RECORDS FOR THE TASK section start

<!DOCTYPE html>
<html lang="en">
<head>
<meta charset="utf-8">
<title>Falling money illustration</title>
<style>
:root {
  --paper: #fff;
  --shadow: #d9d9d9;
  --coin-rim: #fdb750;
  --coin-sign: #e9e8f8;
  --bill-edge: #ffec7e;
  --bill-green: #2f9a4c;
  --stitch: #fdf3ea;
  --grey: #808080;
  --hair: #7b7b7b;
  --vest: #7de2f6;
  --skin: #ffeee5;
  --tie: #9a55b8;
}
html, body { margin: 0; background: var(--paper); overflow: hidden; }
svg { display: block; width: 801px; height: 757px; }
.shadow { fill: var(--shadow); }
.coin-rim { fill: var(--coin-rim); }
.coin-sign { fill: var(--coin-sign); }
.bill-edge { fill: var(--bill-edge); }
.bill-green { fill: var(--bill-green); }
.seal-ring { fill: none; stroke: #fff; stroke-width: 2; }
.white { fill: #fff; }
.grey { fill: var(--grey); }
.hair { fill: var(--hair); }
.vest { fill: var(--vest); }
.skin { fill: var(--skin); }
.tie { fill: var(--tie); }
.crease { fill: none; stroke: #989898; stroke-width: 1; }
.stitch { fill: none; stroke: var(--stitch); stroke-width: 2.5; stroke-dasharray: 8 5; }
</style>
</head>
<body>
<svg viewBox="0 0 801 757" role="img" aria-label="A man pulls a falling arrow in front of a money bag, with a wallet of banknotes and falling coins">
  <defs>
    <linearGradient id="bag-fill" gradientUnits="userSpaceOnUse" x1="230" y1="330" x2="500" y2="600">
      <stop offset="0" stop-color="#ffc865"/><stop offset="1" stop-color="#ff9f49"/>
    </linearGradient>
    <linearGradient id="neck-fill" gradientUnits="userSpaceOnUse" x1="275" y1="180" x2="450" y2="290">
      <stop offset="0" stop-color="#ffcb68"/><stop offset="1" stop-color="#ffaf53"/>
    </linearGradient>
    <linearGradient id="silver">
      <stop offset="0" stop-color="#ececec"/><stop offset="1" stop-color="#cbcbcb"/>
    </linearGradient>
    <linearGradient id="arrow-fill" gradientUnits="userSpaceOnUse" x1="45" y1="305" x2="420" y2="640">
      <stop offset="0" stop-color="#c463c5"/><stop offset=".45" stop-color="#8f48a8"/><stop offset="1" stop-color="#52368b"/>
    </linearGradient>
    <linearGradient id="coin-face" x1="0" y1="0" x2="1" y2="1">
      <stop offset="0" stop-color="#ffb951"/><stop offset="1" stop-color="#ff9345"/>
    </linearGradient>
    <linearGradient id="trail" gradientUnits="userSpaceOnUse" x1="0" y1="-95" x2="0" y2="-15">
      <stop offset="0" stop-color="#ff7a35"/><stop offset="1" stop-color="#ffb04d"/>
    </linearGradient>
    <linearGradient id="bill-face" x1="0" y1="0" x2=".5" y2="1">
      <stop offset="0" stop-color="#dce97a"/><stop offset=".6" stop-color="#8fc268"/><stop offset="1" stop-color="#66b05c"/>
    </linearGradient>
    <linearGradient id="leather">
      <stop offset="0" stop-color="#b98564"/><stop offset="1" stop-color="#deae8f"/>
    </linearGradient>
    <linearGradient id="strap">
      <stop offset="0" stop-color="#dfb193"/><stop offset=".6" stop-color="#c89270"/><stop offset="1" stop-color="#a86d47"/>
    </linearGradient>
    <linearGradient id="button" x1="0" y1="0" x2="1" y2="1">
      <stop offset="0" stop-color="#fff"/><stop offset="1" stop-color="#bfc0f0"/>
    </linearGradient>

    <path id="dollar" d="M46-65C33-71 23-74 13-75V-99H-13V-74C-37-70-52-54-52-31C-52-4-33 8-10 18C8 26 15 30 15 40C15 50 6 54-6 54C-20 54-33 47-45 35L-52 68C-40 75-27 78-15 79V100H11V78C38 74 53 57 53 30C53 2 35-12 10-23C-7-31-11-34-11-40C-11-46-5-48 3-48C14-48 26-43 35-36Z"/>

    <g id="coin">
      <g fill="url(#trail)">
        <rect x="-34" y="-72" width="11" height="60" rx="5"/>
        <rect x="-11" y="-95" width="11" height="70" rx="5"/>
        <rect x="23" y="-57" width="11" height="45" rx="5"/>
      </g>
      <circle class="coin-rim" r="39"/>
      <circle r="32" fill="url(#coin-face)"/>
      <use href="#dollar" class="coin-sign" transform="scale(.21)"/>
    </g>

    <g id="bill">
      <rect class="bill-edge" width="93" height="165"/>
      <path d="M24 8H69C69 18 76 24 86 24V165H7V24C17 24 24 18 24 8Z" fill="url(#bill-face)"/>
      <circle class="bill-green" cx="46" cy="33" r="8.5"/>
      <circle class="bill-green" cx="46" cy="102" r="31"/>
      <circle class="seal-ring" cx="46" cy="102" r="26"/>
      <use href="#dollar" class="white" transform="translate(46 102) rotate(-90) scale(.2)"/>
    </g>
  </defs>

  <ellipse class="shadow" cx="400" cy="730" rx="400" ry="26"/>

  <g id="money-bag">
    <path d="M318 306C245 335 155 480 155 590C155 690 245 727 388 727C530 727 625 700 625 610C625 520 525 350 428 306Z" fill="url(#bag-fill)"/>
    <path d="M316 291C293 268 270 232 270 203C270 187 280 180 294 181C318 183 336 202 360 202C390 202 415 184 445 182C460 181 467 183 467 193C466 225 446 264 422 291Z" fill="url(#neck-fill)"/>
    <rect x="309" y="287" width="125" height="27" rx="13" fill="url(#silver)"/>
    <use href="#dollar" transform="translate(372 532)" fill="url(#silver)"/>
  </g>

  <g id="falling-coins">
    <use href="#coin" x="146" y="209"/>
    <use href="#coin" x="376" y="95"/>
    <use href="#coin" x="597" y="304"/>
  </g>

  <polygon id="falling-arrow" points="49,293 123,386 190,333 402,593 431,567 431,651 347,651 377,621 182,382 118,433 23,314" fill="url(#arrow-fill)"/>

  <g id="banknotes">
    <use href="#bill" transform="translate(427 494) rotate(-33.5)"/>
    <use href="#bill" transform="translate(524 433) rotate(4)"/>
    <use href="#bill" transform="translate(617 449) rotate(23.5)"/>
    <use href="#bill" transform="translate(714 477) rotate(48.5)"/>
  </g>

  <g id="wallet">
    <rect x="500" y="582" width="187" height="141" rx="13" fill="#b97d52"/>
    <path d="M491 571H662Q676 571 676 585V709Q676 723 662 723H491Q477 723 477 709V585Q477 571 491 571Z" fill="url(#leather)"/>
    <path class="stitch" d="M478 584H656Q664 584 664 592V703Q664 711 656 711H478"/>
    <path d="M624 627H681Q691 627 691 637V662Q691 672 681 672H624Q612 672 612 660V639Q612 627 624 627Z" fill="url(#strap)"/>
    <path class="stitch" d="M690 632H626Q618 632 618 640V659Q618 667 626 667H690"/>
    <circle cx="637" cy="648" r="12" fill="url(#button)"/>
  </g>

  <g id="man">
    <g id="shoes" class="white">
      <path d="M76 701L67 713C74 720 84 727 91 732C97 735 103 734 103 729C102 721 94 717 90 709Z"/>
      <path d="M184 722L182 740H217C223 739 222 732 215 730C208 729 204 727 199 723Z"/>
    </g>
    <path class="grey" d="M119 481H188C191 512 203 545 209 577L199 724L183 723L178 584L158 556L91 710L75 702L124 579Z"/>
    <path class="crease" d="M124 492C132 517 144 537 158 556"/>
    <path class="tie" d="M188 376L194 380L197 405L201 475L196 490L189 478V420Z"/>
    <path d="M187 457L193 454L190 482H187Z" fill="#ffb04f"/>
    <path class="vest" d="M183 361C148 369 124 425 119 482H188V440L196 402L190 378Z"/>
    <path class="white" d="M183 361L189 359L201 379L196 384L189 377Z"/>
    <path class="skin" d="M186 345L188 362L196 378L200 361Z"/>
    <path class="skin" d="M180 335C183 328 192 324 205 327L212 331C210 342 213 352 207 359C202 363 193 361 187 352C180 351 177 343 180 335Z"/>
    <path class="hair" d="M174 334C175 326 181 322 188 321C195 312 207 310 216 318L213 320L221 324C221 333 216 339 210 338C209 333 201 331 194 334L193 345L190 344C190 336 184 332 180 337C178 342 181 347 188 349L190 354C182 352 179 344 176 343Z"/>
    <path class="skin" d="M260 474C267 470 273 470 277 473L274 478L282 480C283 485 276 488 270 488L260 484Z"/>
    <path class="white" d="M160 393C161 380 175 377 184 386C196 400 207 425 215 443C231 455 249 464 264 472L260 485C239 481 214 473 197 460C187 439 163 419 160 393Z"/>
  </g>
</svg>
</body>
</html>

RECORDS FOR THE TASK section end

WORK TO BE COMPLETED:
Go through the records above and copy every line holding the word "vest".

RESPONSE:
  --vest: #7de2f6;
.vest { fill: var(--vest); }
    <path class="vest" d="M183 361C148 369 124 425 119 482H188V440L196 402L190 378Z"/>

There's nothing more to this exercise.